In the first two parts of this series, I demonstrated how multiple regression methods that assume an underlying linear "signal" are unable to properly reconstruct a pause in surface temperature warming when attempting to remove the volcanic, solar, and ENSO components from my simple energy balance model. That is, for an approach similar to Foster and Rahmstorf (2011), the method will tend to underestimate the warming influence of volcanic recovery and overestimate the cooling influence of solar activity over recent decades to compensate for the pause. With the improvement Kevin C mentioned, there is some ability to detect a longer tail for the volcanic recovery (indeed, it does so nearly perfectly if the underlying signal is actually linear), and the solar influence is no longer over-estimated. Unfortunately, it still underestimates the recent warming influence from volcanic recovery in my energy balance model in the "flattening" scenario 2.
I had thus wondered whether this long-tailed volcanic recovery was merely an artifact of my simple model, or indeed may have contributed substantial warming from 1996 (when the Pinatubo stratospheric aerosols were virtually gone) onward. There are not that many models that have contributed volcanic-only experiments to CMIP5 (I showed 1 in my part 1, and Gavin showed an ensemble for GISS-EH at RealClimate in response to this discussion). However, there is plenty of data from the natural-forcing only historical experiment, which, by averaging several of the runs for a particular model, can give us a good idea of the forced volcanic + solar influence in those GCMS.
In the figure below, I have shown the mean of the historicalNat runs for 7 individual CMIP models that have 4 or more of these experiment runs. As such, this should give an idea of the forced response in these models without much additional unforced variation. I have also plotted on the same chart the volcanic + solar influence as diagnosed by the FR11 and Kevin C methods when using the HadCRUTv4 dataset.

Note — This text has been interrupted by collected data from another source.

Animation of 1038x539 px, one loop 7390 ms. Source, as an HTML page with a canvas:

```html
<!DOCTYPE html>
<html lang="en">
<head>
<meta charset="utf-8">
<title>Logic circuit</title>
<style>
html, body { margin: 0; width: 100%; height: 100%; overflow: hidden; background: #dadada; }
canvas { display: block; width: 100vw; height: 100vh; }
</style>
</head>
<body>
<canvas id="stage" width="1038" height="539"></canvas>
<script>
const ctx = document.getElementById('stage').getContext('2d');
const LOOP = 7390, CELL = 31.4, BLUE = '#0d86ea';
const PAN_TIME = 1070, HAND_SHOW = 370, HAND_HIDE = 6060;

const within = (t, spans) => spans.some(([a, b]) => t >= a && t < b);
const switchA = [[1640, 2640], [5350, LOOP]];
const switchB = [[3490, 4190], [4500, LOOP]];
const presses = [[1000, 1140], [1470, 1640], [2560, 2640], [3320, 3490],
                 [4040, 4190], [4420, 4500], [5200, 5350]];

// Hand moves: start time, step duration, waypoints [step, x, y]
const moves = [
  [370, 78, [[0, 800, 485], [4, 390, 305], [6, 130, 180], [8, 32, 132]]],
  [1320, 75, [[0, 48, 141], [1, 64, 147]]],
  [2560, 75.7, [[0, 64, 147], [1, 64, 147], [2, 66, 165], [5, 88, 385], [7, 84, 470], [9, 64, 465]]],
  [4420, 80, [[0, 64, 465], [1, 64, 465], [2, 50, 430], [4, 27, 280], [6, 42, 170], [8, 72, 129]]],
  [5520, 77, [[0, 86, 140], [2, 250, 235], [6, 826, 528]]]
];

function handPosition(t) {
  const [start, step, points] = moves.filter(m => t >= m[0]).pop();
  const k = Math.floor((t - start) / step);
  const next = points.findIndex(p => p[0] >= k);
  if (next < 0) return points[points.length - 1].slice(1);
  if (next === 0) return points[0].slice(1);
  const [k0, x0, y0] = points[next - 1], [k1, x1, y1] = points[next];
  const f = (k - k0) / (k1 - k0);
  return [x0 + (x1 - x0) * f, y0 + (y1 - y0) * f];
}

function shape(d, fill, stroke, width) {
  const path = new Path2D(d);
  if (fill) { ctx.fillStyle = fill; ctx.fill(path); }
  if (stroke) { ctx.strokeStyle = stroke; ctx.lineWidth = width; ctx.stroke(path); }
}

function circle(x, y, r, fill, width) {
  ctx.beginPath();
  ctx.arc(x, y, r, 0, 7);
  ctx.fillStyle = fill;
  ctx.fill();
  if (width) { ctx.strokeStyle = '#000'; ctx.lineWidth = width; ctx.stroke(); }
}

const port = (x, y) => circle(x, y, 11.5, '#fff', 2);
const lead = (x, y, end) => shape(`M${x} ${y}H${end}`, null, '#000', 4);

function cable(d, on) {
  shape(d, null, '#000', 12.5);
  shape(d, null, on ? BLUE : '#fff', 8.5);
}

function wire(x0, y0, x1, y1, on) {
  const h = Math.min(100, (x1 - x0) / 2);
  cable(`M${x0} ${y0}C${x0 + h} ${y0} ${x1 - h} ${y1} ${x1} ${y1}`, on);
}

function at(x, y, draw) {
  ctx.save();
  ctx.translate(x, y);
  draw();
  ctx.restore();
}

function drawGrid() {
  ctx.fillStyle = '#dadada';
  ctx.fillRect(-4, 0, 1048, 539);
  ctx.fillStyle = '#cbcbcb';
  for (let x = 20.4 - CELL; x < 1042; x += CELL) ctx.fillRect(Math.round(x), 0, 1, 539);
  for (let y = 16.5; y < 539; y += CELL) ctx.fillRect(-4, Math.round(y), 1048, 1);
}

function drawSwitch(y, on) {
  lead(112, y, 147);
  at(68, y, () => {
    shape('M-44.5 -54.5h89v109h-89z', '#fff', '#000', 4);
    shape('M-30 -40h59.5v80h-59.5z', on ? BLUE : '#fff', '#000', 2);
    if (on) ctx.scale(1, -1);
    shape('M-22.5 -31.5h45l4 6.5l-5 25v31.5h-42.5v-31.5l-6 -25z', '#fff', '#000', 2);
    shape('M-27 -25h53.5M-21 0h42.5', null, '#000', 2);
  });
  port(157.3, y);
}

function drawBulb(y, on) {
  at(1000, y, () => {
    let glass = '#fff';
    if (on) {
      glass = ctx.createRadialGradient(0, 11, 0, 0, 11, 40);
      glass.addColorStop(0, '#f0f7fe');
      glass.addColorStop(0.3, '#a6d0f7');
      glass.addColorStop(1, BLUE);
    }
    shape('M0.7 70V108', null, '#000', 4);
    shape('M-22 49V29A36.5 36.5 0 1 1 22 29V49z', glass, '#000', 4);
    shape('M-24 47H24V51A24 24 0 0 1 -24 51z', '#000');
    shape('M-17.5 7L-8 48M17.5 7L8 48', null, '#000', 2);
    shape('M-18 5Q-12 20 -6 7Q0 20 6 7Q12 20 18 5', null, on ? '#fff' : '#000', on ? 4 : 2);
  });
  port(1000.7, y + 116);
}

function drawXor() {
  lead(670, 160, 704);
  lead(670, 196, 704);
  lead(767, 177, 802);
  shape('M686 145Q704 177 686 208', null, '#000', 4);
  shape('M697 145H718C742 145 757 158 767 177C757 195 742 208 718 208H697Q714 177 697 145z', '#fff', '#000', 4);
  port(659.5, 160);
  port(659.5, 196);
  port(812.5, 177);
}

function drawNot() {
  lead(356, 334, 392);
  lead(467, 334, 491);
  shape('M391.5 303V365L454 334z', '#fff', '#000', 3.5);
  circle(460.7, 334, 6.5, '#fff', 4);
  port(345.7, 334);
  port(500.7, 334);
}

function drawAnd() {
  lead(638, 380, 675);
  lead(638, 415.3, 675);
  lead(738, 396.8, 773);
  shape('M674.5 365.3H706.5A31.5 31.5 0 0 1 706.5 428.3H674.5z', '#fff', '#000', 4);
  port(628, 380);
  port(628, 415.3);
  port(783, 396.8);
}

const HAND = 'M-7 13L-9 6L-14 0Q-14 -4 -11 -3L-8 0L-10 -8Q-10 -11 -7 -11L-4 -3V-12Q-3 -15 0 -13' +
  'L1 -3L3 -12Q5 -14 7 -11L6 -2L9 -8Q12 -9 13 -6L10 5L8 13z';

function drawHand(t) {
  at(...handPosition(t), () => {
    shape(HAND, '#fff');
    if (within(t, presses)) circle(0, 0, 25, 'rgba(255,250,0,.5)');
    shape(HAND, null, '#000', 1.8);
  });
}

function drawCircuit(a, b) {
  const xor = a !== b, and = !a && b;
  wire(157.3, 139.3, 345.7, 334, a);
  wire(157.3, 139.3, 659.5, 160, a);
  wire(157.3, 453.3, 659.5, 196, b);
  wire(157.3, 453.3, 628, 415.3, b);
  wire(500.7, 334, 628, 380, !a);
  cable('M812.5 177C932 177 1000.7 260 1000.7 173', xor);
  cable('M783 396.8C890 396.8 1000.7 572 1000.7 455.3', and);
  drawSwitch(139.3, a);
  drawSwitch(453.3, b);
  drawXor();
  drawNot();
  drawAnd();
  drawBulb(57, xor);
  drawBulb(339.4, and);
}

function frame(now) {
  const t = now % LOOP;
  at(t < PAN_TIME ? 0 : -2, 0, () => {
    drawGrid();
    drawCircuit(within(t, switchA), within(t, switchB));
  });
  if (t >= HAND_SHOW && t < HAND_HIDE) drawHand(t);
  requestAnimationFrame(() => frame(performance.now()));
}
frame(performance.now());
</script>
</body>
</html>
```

As can be seen, the volcanic response in all of these AOGCMs is far larger and has a longer tail than diagnosed by the multiple regression methods. Now, certainly it is possible that these volcanic responses in AOGCMs are too large, as there is evidence to suggest that the CMIP5 runs don’t properly simulate this response. However, the fact that the FR method shows far lower sensitivity to volcanoes while simultaneously showing a much larger sensitivity to solar influences than both GCMs and simple energy balance models would indicate would seem to suggest that it may be compensation for the recent flattening. Indeed, it is quite difficult to conceive of a realistic, physics-based model that does not indicate a substantial volcanic-recovery-induced warming contribution after 1996, despite it being virtually non-existent in the FR11 diagnosis (the increase around 1998 in the FR line is actually solar-induced).
The table below highlights the warming contribution of the model ensembles (in K/Century, so be careful!) from the indicated start year through 2012 (I have an * by CCSM4 because the runs end in 2005).
For comparison, the HadCRUTv4 trends over these same periods are
1979-2012: 1.55 K/Century
1996-2012: 0.91 K/Century
2000-2012: 0.38 K/Century
If one believes that this range of GCMs represent the true forced response of solar+volcanic, it would suggest that these natural forcings were responsible for 15% to 51% of the warming trend from 1979-2012. If I had to bet, I would probably put it on the lower end, as the AOGCMs appear to be a bit too sensitive to these radiative perturbations and suggest too much ocean heat uptake, which probably creates longer tails on the early volcanic eruptions than is warranted. However, I do think the contribution is probably greater than 0%, which is about what the FR method puts it at.
From 1996 to present, and 2000 to present, however, are where I think we see the larger misdiagnosis. Whereas all models (including my simple energy balance model) indicate that the solar+volcanic influence from 1996 to present was positive, comparable in amount (median: 0.81 K/century, mean: 1.05 K/century) to the actual HadCRUT trend, both regression methods either suggest a slight negative or nor-zero influence from these components. And from 2000 to present, while the models are more split (with only 6 of the 7 suggesting a positive influence, and the range varying more widely), it is difficult to believe that the actual influence of solar+volcanic is as strongly negative as the FR method indicates. This is why it looks to me like the multiple regression method underplays the influence of volcanic recovery in order to partly compensate for a recent pause.
Essentially, we are left wondering if the GCMs are too sensitive to volcanic eruptions, and/or if the multiple regression method is underestimating their influence to compensate for a recent pause. Again, if I had to bet, it would probably be in the middle – the GCM response is generally a bit too large, but the response is not nearly as small (or short) as the FR11 method would indicate.